Using oil is a pre-requisite to at least two follow- up strategies. One option after oil is the use of an adulticide, to kill the adults after they have completed migration into pear orchards, and before significant eggs have been laid. In the Hudson Valley, oil is generally applied during the first week of April and migration is completed in late April. Adulticides would be employed in mid-late April to significantly reduce the adult population. The choices to manage adult psylla include Thionex 50WP at 1/2 to 1 lb/A, the neonicotinoids Actara 25WDG at 5.5 oz/A and Assail 30SG at 4.0–8.0 oz/ A, and the pyrethroids (Ambush 25WP at 12.8–25.6 oz/A, or Ambush 2EC 12.8–25.6 fl oz/A; Asana XL 0.66EC at 2.0–5.8 oz/100 gal, Pounce 3.2EC at 8–16 fl oz/A, Pounce 25WP at 12.8–25.6 oz/A, Proaxis 0.5CS at 2.6–5.1 fl oz/A, or Warrior 1CS at 2.6–5.1 fl oz/A). The use of 25% v/v of oil in a tank mix with the neonicotinoids has been found to increase efficacy but is not a pre-requisite for their use. In general, researchers have found the pyrethroids to be less effective at higher temperatures on many different insect species. Their use should be considered during the spring, not during the heat of the summer. They have been found to be more effective with the use of PBO (piperonyl butoxide). Incite, a PBO synergist, when applied 4–6 hours prior to, or in a tank mix with, the pyrethroid application will increase pyrethroid efficacy. The PBO acts to reduce the insect's ability to metabolize or detoxify the pyrethroid, allowing it to reach its intended target site within the insect.

And to add to the discussion of early pest management for psylla, we would be remiss not to say that the use of post-bloom Agri-Mek has been the standard method of psylla management in New York since 1996. Although we have not seen Agri-Mek experience a failure or loss of efficacy in NYS, it's all the more reason to consider a rotational program of Agri-Mek with other effective materials for resistance management purposes.

Agri-Mek can be used from 10 days to about 4 weeks post PF, but its efficacy decreases as foliage hardens off. It requires the use of 0.25% v/v horticultural spray oil to penetrate the foliar waxy cuticle and allow translocation within the leaf for optimum uptake by nymphal feeding. Agri-Mek has been used successfully in multiple applications of 20 oz/A beginning at 10–14 days after petal fall with a follow-up application 21 days post-PF as per label requirements, totaling no more than 40 oz/season. The later application is targeted at new foliage, which is preferred by psylla nymph populations.
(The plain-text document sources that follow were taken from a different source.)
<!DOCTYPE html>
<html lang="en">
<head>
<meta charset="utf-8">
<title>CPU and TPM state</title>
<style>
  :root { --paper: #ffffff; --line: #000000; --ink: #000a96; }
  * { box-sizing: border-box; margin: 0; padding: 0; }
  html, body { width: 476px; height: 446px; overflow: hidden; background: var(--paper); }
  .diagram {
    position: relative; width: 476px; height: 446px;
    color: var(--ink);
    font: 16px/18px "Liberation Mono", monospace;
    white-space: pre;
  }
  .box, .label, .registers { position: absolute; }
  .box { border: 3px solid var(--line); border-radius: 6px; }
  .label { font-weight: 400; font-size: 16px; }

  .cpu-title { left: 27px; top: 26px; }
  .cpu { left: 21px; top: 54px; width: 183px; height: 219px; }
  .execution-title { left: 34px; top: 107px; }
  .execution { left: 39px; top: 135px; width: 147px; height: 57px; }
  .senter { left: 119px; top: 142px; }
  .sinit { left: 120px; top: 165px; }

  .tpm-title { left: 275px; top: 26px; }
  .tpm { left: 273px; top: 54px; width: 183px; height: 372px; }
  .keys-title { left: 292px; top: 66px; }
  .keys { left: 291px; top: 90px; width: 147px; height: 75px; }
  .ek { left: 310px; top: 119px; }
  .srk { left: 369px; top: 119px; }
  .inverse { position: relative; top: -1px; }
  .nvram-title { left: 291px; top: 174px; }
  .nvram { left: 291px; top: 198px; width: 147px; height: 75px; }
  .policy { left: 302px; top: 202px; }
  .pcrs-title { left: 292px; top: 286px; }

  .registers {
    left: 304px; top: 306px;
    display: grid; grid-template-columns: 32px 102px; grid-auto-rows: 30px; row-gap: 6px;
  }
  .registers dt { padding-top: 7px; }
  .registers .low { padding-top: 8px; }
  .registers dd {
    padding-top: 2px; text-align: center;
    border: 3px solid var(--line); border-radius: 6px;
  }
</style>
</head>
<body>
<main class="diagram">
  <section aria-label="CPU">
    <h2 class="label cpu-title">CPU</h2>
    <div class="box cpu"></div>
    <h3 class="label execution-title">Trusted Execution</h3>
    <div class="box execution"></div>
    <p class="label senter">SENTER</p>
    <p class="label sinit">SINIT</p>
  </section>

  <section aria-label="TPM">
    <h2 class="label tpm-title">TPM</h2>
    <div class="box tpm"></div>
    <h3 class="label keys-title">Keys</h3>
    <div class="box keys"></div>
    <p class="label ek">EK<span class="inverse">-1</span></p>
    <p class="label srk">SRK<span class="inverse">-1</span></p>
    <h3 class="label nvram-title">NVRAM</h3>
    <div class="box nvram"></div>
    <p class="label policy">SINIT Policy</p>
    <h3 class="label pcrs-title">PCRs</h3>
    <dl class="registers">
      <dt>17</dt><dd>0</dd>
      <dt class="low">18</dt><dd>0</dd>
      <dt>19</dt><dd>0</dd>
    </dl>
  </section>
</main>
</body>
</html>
A viable alternative to Agri-Mek is the use of Actara 25WDG at 5.5 oz/A. In the neonicotinoid class of insecticides, it's effective against both nymph and adult populations. We have found it has slightly better efficacy when used with a 0.25% v/v horticultural spray oil. It will also control plum curculio and Comstock mealybug when applied at petal fall. This product is not registered for use in Nassau or Suffolk Counties, and the label allows only one application of Actara per season.